Th treatment of cancer pain can involve a variety of modalities which might be targeted at reducing the size of tumour such as radiotherapy, chemotherapy and surgery, which have their own side-effects. The causes of under treatment of cancer pain includes inadequate assessment, poor access and side effects of above mentioned treatments.

The patient with cancer pain typically presents a complex pain syndrome composed of multiple physical causes. Anger, anxiety and depression are also common accompaniments and also need to be managed to reduce the sufferings of these patients.

The treatment of cancer pain is therefore be multimodal incorporating optimal combinations of analgesics, adjuvant analgesic drugs, psychological and sociological support and other specific treatments. Also as the disease is a dynamic process which will evolve from day-to-day, the treatment modalities are reviewed and newer modalities are added whenever required.

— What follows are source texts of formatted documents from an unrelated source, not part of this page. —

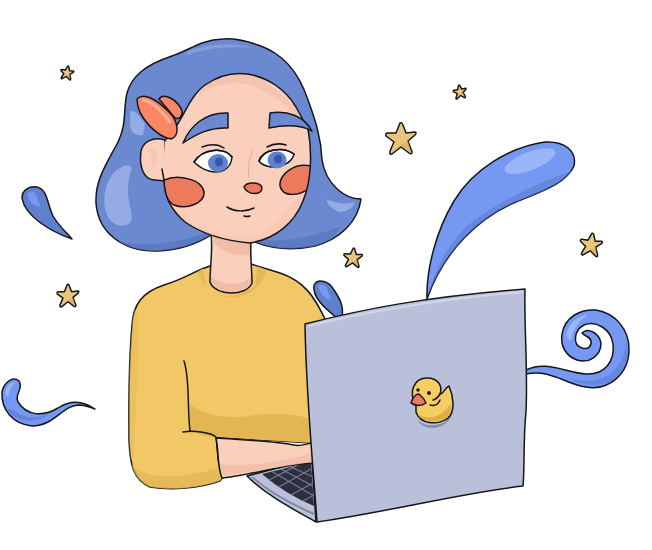
<!DOCTYPE html>
<html lang="en">
<head>
<meta charset="utf-8">
<title>Girl with a laptop</title>
<style>
:root{--ink:#15161c;--hair:#6a89d0;--hair-light:#95abe3;--hair-dark:#5673bd;--skin:#fad0bd;--skin-shade:#f2bda8;--coral:#ee7a5e;--clip:#fb8663;--sweater:#f2c766;--sweater-shade:#e4b553;--lid:#bac0d9;--splash:#7598f3;--splash-light:#9ab6f8;--splash-dark:#5b7cd0;--star:#eac67c;--duck:#f5cd62;--keys:#2c303e}
html,body{margin:0;background:#fff;overflow:hidden}
svg{display:block;width:652px;height:550px}
.line{stroke:var(--ink);stroke-width:1.5;stroke-linecap:round;stroke-linejoin:round}
.stroke{fill:none}
.hair{fill:var(--hair)}.hair-light{fill:var(--hair-light)}.hair-dark{fill:var(--hair-dark)}
.skin{fill:var(--skin)}.skin-shade{fill:var(--skin-shade)}
.coral{fill:var(--coral)}.clip{fill:var(--clip)}
.sweater{fill:var(--sweater)}.sweater-shade{fill:var(--sweater-shade)}
.lid{fill:var(--lid)}.keys{fill:var(--keys)}
.splash{fill:var(--splash)}.splash-light{fill:var(--splash-light)}.splash-dark{fill:var(--splash-dark)}.drop{fill:#5f80cc}
.star{fill:var(--star)}.duck{fill:var(--duck)}
</style>
</head>
<body>
<svg viewBox="0 0 652 550" role="img" aria-label="Blue-haired girl in a yellow sweater working on a laptop with a duck sticker, among stars and blue splashes">
<defs>
  <g id="star-shape">
    <path class="star line" vector-effect="non-scaling-stroke" d="M-1-16Q1-17 2-14L5-6L14-7Q16-6 14-4L7 2L11 13Q11 16 8 14L0 8L-9 15Q-12 16-11 12L-7 3L-15-3Q-16-6-13-6L-5-6Z"/>
    <path d="M-2 7Q5 4 7 2L10 13L0 7L-9 13Z" fill="#cfa456" opacity=".55"/>
  </g>
  <clipPath id="hair-clip"><path d="M223 39C200 40 190 50 172 56C145 65 132 76 127 93C123 110 127 124 118 142C106 165 95 180 96 203C98 232 122 252 158 251C180 250 198 243 211 235L250 240C270 249 292 251 315 246C340 239 358 222 361 199C344 199 326 184 322 160C321 135 314 117 308 100C298 70 282 53 258 45C246 41 235 38 223 39Z"/></clipPath>
  <clipPath id="face-clip"><path d="M165 142C182 125 187 98 205 85C218 76 233 72 247 74C268 77 286 90 296 107L308 129C312 150 312 180 303 201C295 222 276 239 250 243C228 241 205 236 185 222C172 211 164 198 164 180Z"/></clipPath>
  <clipPath id="sweater-clip"><path d="M210 266C196 270 185 279 164 285C143 292 133 304 132 325C128 370 129 410 129 440C130 465 133 479 150 487C172 491 200 488 220 481L223 477C217 466 218 452 216 437L312 443L325 319C314 296 304 281 280 273L251 264C251 292 213 300 210 280Z"/></clipPath>
  <clipPath id="splash-clip"><path d="M427 299C426 270 436 231 454 201C473 169 510 147 545 142C565 141 577 151 574 166C566 184 540 192 516 202C480 217 444 250 427 299Z"/></clipPath>
</defs>

<g id="stars">
  <use href="#star-shape" transform="translate(67 73) rotate(10) scale(.43)"/>
  <use href="#star-shape" transform="translate(460 92) rotate(-8) scale(.43)"/>
  <use href="#star-shape" transform="translate(401 139)"/>
  <use href="#star-shape" transform="translate(353 258) rotate(5) scale(.61)"/>
  <use href="#star-shape" transform="translate(591 245) rotate(8) scale(.73)"/>
  <use href="#star-shape" transform="translate(68 296) scale(.72)"/>
</g>

<g id="splashes">
  <path class="drop line" d="M72 239C52 232 25 217 22 198C22 190 29 186 37 187C48 190 47 204 53 216C58 225 66 232 72 239Z"/>
  <path class="splash" d="M27 194Q31 190 35 193L41 207Q31 207 27 194Z"/>
  <path class="splash line" d="M95 409C82 400 70 400 58 408C43 417 27 416 18 402C14 394 24 389 19 381C13 376 4 382 2 392C1 410 13 424 32 426C54 426 62 406 78 405C85 405 90 407 95 409Z"/>
  <path class="splash-dark" d="M6 409C18 423 36 424 49 414Q32 421 20 414Q10 408 6 409Z" opacity=".7"/>
  <path class="splash-light" d="M5 393Q7 383 15 382Q9 389 8 397Z"/>
  <path class="splash line" d="M427 299C426 270 436 231 454 201C473 169 510 147 545 142C565 141 577 151 574 166C566 184 540 192 516 202C480 217 444 250 427 299Z"/>
  <g clip-path="url(#splash-clip)">
    <path class="splash-dark" d="M427 299Q438 254 467 226Q510 192 574 170L560 190L500 214Q445 251 433 303Z" opacity=".6"/>
    <ellipse class="splash-light" cx="530" cy="161" rx="27" ry="9" transform="rotate(-21 530 161)"/>
  </g>
  <path class="splash line" d="M526 370C546 360 567 373 586 374C605 375 615 361 613 344C611 329 596 320 584 325C574 330 572 345 582 348C588 350 592 346 591 341C590 336 585 337 582 333C588 327 599 333 601 343C601 356 589 364 577 360C566 356 560 346 562 334C565 317 580 309 596 310C615 313 629 329 629 349C629 374 609 391 586 387C565 384 551 369 526 374Z"/>
  <path class="splash-dark" d="M568 378Q601 387 616 368Q626 356 626 340Q632 366 613 380Q592 391 568 378Z" opacity=".6"/>
  <path class="splash-light" d="M566 336Q569 318 589 314Q574 323 571 341Z"/>
</g>

<g id="hair">
  <path class="hair line" d="M223 39C200 40 190 50 172 56C145 65 132 76 127 93C123 110 127 124 118 142C106 165 95 180 96 203C98 232 122 252 158 251C180 250 198 243 211 235L250 240C270 249 292 251 315 246C340 239 358 222 361 199C344 199 326 184 322 160C321 135 314 117 308 100C298 70 282 53 258 45C246 41 235 38 223 39Z"/>
  <g clip-path="url(#hair-clip)">
    <path class="hair-light" d="M124 166C109 172 102 190 105 209C109 225 121 229 130 223C135 215 128 205 128 192Q128 177 132 168Q130 164 124 166Z"/>
    <path class="hair-light" d="M130 111Q137 110 145 124L143 135Q130 137 130 123Z"/>
    <path class="hair-light" d="M326 199Q341 206 355 202Q352 211 340 212Q329 209 326 199Z"/>
    <path class="hair-light" d="M187 52Q217 39 255 48Q222 44 187 55Z" opacity=".6"/>
    <path class="hair-dark" d="M117 241Q158 251 211 231L211 250L130 254ZM250 239Q295 245 341 226L324 251L268 252Z" opacity=".65"/>
  </g>
</g>

<g id="body">
  <path class="sweater line" d="M210 266C196 270 185 279 164 285C143 292 133 304 132 325C128 370 129 410 129 440C130 465 133 479 150 487C172 491 200 488 220 481L223 477C217 466 218 452 216 437L312 443L325 319C314 296 304 281 280 273L251 264Z"/>
  <g clip-path="url(#sweater-clip)">
    <path class="sweater-shade" d="M190 405Q214 421 249 416Q285 410 314 420V446L216 438L190 432Z"/>
    <path class="sweater-shade" d="M130 462Q147 487 220 468L226 492H130ZM203 268L207 288Q228 305 255 286L257 266L267 270Q259 293 236 298Q207 298 197 272Z" opacity=".75"/>
    <path class="sweater-shade" d="M129 310Q139 300 139 335L134 455L125 470Z" opacity=".4"/>
  </g>
  <path class="line stroke" d="M184 361C190 379 187 405 190 431M183 432C195 430 212 433 216 437"/>
  <path class="skin line" d="M211 232C213 250 210 266 210 282C215 296 246 297 252 283C252 270 250 258 251 238Z"/>
  <path class="skin-shade" d="M212 235L250 242V255Q228 258 212 241ZM211 277Q231 290 251 278L251 283Q239 296 219 290L211 282Z"/>
</g>

<g id="head">
  <path class="skin line" d="M165 140C153 136 143 142 141 151C139 166 143 179 154 180L167 181Z"/>
  <path class="skin" d="M165 142C182 125 187 98 205 85C218 76 233 72 247 74C268 77 286 90 296 107L308 129C312 150 312 180 303 201C295 222 276 239 250 243C228 241 205 236 185 222C172 211 164 198 164 180Z"/>
  <g clip-path="url(#face-clip)">
    <path class="skin-shade" d="M205 85Q232 65 265 81L295 106L308 130Q284 97 250 85Q220 78 198 96Z" opacity=".6"/>
    <path class="skin-shade" d="M167 202Q198 235 250 238Q282 228 309 178L306 211L250 249L176 223Z" opacity=".35"/>
    <path class="coral line" d="M164 180C178 174 202 179 204 192C205 203 187 210 174 205C166 201 164 190 164 180Z"/>
    <path class="coral line" d="M311 166C294 162 279 175 280 186C283 198 300 196 311 187Z"/>
  </g>
  <path class="line stroke" d="M166 139C182 125 187 98 205 85C218 76 233 72 247 74C268 77 286 90 296 107L308 129C312 150 312 180 303 201C295 222 276 239 250 243C228 241 205 236 185 222C172 211 164 198 164 180L162 169"/>
  <path class="skin-shade" d="M148 149Q158 147 158 161L151 169Q154 158 148 149Z" opacity=".5"/>

  <g id="hair-clips">
    <path class="clip line" d="M159 99C164 92 178 100 182 111C183 116 179 120 175 118Z"/>
    <path class="clip line" d="M137 99C144 92 157 100 168 111C179 121 180 136 171 139C158 137 137 118 137 99Z"/>
    <path d="M143 100Q154 101 170 122" fill="none" stroke="#ffaf91" stroke-width="3" stroke-linecap="round"/>
  </g>

  <g id="brows">
    <path class="hair line" d="M183 143C190 126 205 112 228 113V128C211 127 198 133 183 143Z"/>
    <path class="hair line" d="M270 113C287 110 304 116 312 131C299 124 284 125 269 128Z"/>
  </g>

  <g id="eyes">
    <path class="line" fill="#fff" d="M194 162C203 148 224 147 232 157C231 170 220 174 209 171C202 169 197 165 194 162Z"/>
    <ellipse cx="218" cy="163" rx="10" ry="9" fill="#5d82d1"/>
    <ellipse cx="219" cy="162" rx="4" ry="4.5" fill="#3b57a4"/>
    <path class="line stroke" d="M194 162C203 148 224 147 232 157"/>
    <path class="line" fill="#fff" d="M259 161C263 149 283 146 294 154C292 163 282 167 271 167C265 166 261 164 259 161Z"/>
    <ellipse cx="277" cy="160" rx="9.5" ry="8.5" fill="#5d82d1"/>
    <ellipse cx="278" cy="159" rx="4" ry="4.5" fill="#3b57a4"/>
    <path class="line stroke" d="M259 161C263 149 283 146 294 154M202 147Q215 142 224 148M267 147Q276 142 286 145"/>
  </g>
  <path d="M253 149Q247 163 249 178" fill="none" stroke="#eab09c" stroke-width="1.2"/>
  <path class="coral line" d="M244 187C247 181 261 182 262 188C262 195 248 196 244 187Z"/>
  <path class="line stroke" d="M227 207C235 212 246 212 254 208M244 216Q247 217 250 216"/>
</g>

<g id="keyboard">
  <path class="lid line" d="M247 476L312 459L316 522C291 508 266 495 247 476Z"/>
  <path class="keys" d="M262 474L311 462L314 506Q285 494 262 474Z"/>
  <path d="M271 471L314 496M281 469L313 486M291 467L313 477M279 487L311 469M291 495L313 483M269 480L300 464M303 501L314 495" fill="none" stroke="#747a92" stroke-width="1.2"/>
  <path d="M252 477Q275 497 314 514" fill="none" stroke="#82899f" stroke-width="2"/>
</g>

<g id="forearm">
  <path class="skin line" d="M216 438C245 440 274 441 294 445C302 447 306 443 314 443V463C284 464 252 475 222 478C217 466 219 452 216 438Z"/>
  <path class="skin-shade" d="M220 464Q262 468 312 453V462Q266 469 223 476Z" opacity=".8"/>
</g>

<g id="laptop">
  <path class="drop line" d="M337 318C326 309 312 298 314 285C318 278 329 281 334 290C340 299 344 306 342 318Z"/>
  <path class="splash" d="M318 286Q322 282 327 288L331 300Q321 298 318 286Z"/>
  <path class="lid line" d="M305 324C364 309 424 297 525 289C524 326 528 370 526 412C523 440 525 464 523 486C460 493 388 512 317 522C313 465 306 395 305 324Z"/>
  <path d="M308 326Q408 302 522 292" fill="none" stroke="#d2d6e8" stroke-width="2"/>
  <g id="duck-sticker">
    <path d="M417 419Q427 430 445 422L453 412Q449 426 434 428Q421 428 417 419Z" fill="#858ba6"/>
    <path class="duck line" d="M416 405C408 392 414 378 427 378C438 378 443 386 440 394C444 394 445 387 449 386C453 395 456 411 448 418C437 426 420 424 416 412Z"/>
    <path d="M418 415Q437 423 451 404Q452 415 444 419Q427 425 418 415Z" fill="#dfac48"/>
    <path class="line stroke" d="M430 405Q437 407 440 400M440 394Q437 399 433 400"/>
    <path class="coral line" d="M411 403Q414 394 419 394Q424 398 426 403Q419 408 411 403Z"/>
    <circle cx="418" cy="390" r="1.7" fill="#15161c"/>
    <circle cx="429" cy="393" r="1.9" fill="#15161c"/>
  </g>
</g>
</svg>
</body>
</html>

Most patients will require treatment with medicines which includes analgesics and adjuvant drugs. Analgesics are prescribed as per the WHO algorithm with opioids like morphine being the mainstay in moderate to severe pain. Adjuvant analgesics include NSAIDs, Psychotropic drugs such as anticonvulsants, antidepressants, corticosteroids etc.

Interventional pain procedures do have their role in managing some of the cancer pains and should be resorted to earlier rather than late. Visceral pains such as upper abdomen pain secondary to pancreatic, gall bladder and gut malignancy, pelvic pain, neuropathic pains secondary to cancer may respond to interventional procedures.

Neurolytic blocks are given commonly for managing cancer pain. These include Coeliac plexus block, Splanchnic block, Superior hypogastric block, Ganglion impar block etc.

Alcohol, Phenol, glycerol are the usual neurolytic agents which are used in such blocks.

In cases of Neuropathic pains such as brachial plexopathy secondary to breast cancer or lumbar plexopathy, a transforaminal epidural injection or a Pulsed Radiofrequency of dorsal root ganglion is known to provide pain relief if not responding to conservative management. The psychological and social support and specific cancer treatments such as chemotherapy or radiotherapy or surgical excision do have effect to reduce the cancer pain and associated sufferings.